* What needs to be done
The lines to copy are those with "progress" in them. Pull each one from the entries below.

···

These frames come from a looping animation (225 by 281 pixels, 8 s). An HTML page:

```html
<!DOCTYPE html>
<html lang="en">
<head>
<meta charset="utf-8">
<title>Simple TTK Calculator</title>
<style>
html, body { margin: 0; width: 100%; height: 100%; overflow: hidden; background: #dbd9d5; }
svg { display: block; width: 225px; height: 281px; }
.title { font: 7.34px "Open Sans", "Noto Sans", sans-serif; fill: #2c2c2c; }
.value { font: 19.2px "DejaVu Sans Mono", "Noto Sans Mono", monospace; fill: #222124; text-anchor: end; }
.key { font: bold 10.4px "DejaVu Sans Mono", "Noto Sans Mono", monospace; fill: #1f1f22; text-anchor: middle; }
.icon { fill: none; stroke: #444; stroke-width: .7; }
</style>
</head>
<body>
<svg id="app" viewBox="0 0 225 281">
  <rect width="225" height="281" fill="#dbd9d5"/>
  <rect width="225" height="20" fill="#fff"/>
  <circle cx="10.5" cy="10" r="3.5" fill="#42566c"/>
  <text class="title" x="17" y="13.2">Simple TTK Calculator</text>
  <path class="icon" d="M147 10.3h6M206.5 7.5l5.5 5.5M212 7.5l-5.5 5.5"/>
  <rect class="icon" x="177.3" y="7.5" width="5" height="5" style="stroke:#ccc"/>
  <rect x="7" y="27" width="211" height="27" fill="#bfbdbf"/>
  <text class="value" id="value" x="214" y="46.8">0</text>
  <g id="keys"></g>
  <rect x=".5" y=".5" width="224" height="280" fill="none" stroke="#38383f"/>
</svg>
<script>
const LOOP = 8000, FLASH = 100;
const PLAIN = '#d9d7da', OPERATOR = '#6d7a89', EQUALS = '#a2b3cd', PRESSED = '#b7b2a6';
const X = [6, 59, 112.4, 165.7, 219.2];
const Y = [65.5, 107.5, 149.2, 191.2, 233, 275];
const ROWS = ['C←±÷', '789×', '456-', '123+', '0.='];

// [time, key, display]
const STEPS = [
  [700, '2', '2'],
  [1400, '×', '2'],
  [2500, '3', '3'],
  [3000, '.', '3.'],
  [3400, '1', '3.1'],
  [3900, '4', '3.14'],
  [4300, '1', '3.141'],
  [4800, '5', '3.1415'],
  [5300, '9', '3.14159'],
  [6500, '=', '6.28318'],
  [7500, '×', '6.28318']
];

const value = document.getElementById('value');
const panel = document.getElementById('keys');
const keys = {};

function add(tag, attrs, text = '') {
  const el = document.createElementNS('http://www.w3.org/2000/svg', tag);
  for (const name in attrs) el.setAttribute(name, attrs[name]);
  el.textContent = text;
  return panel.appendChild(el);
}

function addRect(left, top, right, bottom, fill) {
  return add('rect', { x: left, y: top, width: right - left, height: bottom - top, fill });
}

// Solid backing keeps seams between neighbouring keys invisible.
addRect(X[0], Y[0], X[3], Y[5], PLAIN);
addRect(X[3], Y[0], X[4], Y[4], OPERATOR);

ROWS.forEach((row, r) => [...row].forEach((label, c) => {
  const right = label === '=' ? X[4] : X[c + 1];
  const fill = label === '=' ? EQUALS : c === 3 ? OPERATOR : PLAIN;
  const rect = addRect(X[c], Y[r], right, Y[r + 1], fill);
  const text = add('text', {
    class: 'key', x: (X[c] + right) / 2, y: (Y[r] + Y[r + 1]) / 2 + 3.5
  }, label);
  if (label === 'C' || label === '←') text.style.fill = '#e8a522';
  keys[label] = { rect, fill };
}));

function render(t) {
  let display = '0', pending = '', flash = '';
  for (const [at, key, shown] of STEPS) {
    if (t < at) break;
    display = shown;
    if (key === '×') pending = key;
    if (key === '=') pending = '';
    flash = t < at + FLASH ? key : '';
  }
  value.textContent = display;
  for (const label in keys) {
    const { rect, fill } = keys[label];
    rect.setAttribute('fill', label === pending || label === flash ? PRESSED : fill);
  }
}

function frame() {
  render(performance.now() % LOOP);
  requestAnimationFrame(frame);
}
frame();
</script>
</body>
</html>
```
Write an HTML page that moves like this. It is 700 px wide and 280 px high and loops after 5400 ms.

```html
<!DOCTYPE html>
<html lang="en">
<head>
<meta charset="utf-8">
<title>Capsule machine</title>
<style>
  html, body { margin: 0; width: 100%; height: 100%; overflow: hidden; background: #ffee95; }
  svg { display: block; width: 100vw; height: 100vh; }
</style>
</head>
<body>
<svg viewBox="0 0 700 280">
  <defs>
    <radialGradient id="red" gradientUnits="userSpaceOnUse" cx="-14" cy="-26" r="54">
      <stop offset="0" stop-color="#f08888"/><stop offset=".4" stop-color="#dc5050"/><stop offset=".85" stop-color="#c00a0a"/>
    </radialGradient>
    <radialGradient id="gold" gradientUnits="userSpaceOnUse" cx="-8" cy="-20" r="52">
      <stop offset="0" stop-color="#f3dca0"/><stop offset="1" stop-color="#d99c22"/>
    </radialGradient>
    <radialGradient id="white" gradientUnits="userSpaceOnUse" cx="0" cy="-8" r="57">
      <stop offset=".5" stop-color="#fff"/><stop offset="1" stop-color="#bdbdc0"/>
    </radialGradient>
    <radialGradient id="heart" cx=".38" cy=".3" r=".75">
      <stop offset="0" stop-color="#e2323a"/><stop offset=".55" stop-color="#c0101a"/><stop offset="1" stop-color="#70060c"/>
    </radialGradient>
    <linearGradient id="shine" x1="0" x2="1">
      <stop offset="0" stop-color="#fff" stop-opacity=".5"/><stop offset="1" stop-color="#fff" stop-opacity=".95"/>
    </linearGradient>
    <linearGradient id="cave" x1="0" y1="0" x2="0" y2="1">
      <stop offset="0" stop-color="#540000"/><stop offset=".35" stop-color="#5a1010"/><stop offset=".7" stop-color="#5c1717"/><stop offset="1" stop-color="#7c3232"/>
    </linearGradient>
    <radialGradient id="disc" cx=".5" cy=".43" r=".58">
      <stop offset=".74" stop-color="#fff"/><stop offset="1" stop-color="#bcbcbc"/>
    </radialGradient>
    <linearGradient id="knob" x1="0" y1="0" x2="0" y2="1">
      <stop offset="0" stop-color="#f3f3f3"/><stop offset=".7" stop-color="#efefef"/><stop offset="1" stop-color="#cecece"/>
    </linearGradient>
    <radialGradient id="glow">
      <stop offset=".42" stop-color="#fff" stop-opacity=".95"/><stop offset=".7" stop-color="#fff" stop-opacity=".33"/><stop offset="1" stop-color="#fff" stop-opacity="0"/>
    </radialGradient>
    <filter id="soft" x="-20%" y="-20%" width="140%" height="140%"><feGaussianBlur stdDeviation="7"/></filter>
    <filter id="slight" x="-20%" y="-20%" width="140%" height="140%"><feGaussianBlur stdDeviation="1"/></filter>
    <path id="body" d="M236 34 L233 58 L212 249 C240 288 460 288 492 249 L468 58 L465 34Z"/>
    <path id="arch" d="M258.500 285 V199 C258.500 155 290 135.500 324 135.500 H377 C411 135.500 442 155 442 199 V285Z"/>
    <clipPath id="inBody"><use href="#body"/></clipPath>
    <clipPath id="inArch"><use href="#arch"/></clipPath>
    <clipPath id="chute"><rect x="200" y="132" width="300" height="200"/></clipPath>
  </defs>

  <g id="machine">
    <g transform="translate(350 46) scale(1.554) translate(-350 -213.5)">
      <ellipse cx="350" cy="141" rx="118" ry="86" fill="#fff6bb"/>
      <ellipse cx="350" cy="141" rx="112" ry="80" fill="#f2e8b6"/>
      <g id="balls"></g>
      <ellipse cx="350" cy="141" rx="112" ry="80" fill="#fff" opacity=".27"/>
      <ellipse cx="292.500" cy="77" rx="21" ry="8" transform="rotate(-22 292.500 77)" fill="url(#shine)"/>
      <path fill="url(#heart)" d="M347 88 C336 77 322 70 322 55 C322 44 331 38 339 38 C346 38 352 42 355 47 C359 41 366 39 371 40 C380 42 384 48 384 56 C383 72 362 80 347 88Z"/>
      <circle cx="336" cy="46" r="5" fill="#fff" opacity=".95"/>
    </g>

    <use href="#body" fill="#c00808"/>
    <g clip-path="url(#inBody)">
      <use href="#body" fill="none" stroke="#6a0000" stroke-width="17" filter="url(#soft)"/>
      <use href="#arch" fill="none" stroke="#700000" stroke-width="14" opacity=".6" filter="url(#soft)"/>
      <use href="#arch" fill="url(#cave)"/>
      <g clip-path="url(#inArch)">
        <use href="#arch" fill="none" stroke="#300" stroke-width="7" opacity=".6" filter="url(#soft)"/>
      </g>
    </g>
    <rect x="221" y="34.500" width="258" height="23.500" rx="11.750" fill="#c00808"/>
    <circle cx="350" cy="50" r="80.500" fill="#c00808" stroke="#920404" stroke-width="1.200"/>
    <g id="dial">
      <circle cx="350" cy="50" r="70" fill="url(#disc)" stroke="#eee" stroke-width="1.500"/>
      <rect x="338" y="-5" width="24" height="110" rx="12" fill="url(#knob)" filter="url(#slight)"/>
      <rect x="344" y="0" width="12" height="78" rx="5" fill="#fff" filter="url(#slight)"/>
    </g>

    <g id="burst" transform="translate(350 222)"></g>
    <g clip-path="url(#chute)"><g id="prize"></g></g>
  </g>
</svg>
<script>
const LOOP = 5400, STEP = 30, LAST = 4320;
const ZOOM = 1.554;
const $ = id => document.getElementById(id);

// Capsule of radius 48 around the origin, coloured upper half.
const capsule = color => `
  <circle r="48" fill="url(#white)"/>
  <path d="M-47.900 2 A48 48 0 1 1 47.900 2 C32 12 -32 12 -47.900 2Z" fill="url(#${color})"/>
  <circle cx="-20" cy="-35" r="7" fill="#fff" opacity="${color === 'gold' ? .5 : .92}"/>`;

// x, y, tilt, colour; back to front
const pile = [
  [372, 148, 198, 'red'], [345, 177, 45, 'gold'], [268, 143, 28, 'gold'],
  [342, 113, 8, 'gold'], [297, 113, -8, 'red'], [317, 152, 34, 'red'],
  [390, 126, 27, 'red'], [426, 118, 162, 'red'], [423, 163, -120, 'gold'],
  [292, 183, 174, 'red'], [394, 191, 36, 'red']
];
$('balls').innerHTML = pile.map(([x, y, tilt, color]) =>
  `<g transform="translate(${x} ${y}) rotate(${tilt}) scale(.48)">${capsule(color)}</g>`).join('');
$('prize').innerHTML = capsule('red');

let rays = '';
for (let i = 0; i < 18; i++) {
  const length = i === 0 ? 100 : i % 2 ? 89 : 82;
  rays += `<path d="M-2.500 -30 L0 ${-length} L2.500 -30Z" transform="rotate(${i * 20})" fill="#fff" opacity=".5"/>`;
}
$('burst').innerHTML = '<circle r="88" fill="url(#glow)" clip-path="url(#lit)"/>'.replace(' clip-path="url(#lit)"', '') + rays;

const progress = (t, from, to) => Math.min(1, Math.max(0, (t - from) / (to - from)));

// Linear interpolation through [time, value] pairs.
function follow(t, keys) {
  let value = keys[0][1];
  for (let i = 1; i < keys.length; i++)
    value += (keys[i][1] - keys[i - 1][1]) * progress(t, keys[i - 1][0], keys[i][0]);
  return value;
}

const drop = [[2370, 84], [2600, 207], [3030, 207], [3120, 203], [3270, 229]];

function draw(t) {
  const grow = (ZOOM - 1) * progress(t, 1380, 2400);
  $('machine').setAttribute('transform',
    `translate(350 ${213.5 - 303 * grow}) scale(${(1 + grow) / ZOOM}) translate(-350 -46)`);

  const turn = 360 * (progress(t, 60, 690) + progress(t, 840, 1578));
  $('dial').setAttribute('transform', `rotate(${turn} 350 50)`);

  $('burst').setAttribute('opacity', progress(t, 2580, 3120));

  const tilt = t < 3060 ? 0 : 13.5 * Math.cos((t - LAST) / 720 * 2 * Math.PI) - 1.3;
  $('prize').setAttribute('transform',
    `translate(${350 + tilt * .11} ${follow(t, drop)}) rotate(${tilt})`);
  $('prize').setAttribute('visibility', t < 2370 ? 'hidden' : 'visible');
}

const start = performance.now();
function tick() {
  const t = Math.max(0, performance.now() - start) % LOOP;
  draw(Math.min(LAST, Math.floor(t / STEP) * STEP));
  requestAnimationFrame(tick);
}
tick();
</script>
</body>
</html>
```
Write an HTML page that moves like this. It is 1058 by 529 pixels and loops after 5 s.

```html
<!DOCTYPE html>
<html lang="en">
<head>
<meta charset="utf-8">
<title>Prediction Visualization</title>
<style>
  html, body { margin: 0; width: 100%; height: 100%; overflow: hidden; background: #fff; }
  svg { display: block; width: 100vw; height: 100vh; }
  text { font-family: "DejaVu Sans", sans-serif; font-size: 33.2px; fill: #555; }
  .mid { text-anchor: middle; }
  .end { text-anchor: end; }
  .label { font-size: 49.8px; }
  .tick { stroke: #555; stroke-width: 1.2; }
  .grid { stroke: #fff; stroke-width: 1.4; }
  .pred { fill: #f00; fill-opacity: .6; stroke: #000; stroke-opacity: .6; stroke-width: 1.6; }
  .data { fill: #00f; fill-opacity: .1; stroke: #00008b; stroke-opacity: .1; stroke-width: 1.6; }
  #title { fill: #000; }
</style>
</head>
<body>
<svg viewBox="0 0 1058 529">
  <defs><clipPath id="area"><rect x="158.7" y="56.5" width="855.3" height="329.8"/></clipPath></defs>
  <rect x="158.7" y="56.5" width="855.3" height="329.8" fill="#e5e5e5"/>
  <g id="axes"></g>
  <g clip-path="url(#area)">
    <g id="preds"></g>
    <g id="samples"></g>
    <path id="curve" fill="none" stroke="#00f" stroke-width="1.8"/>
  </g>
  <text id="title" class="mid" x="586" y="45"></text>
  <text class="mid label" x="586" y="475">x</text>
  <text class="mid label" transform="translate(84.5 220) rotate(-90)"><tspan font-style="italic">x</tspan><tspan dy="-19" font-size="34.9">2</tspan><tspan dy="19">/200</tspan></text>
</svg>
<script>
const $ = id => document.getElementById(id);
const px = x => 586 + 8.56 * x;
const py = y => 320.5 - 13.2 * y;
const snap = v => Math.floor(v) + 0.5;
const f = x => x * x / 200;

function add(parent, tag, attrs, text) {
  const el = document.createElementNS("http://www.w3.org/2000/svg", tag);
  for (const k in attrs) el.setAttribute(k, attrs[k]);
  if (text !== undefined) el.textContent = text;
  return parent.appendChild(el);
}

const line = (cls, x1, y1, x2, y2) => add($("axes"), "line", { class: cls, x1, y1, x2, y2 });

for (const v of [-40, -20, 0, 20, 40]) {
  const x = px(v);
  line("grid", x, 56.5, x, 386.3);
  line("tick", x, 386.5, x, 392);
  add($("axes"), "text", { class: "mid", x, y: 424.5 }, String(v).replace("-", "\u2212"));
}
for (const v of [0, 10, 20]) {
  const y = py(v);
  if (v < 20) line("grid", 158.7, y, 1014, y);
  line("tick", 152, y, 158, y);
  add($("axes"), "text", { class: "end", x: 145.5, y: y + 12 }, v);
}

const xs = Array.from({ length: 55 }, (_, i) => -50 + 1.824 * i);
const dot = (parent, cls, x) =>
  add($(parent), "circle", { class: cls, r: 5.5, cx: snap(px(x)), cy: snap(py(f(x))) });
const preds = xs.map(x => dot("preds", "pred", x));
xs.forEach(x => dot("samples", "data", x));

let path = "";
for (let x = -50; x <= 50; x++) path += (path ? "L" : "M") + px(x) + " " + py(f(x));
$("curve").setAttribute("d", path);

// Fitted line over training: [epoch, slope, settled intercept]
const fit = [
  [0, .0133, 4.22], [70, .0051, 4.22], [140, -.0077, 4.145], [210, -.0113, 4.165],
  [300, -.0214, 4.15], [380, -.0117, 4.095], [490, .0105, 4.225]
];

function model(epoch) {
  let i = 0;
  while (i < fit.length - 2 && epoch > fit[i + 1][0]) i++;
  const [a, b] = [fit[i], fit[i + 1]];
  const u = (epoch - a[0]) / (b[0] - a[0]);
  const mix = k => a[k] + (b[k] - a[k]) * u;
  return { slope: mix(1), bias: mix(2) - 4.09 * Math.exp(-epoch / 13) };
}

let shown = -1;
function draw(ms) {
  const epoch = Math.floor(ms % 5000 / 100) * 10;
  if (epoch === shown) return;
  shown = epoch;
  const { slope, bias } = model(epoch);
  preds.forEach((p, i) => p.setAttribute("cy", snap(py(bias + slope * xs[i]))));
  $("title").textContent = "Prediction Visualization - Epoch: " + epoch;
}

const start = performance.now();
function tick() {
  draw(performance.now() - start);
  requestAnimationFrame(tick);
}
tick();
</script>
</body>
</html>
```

···

* Task solution
const progress = (t, from, to) => Math.min(1, Math.max(0, (t - from) / (to - from)));
    value += (keys[i][1] - keys[i - 1][1]) * progress(t, keys[i - 1][0], keys[i][0]);
  const grow = (ZOOM - 1) * progress(t, 1380, 2400);
  const turn = 360 * (progress(t, 60, 690) + progress(t, 840, 1578));
  $('burst').setAttribute('opacity', progress(t, 2580, 3120));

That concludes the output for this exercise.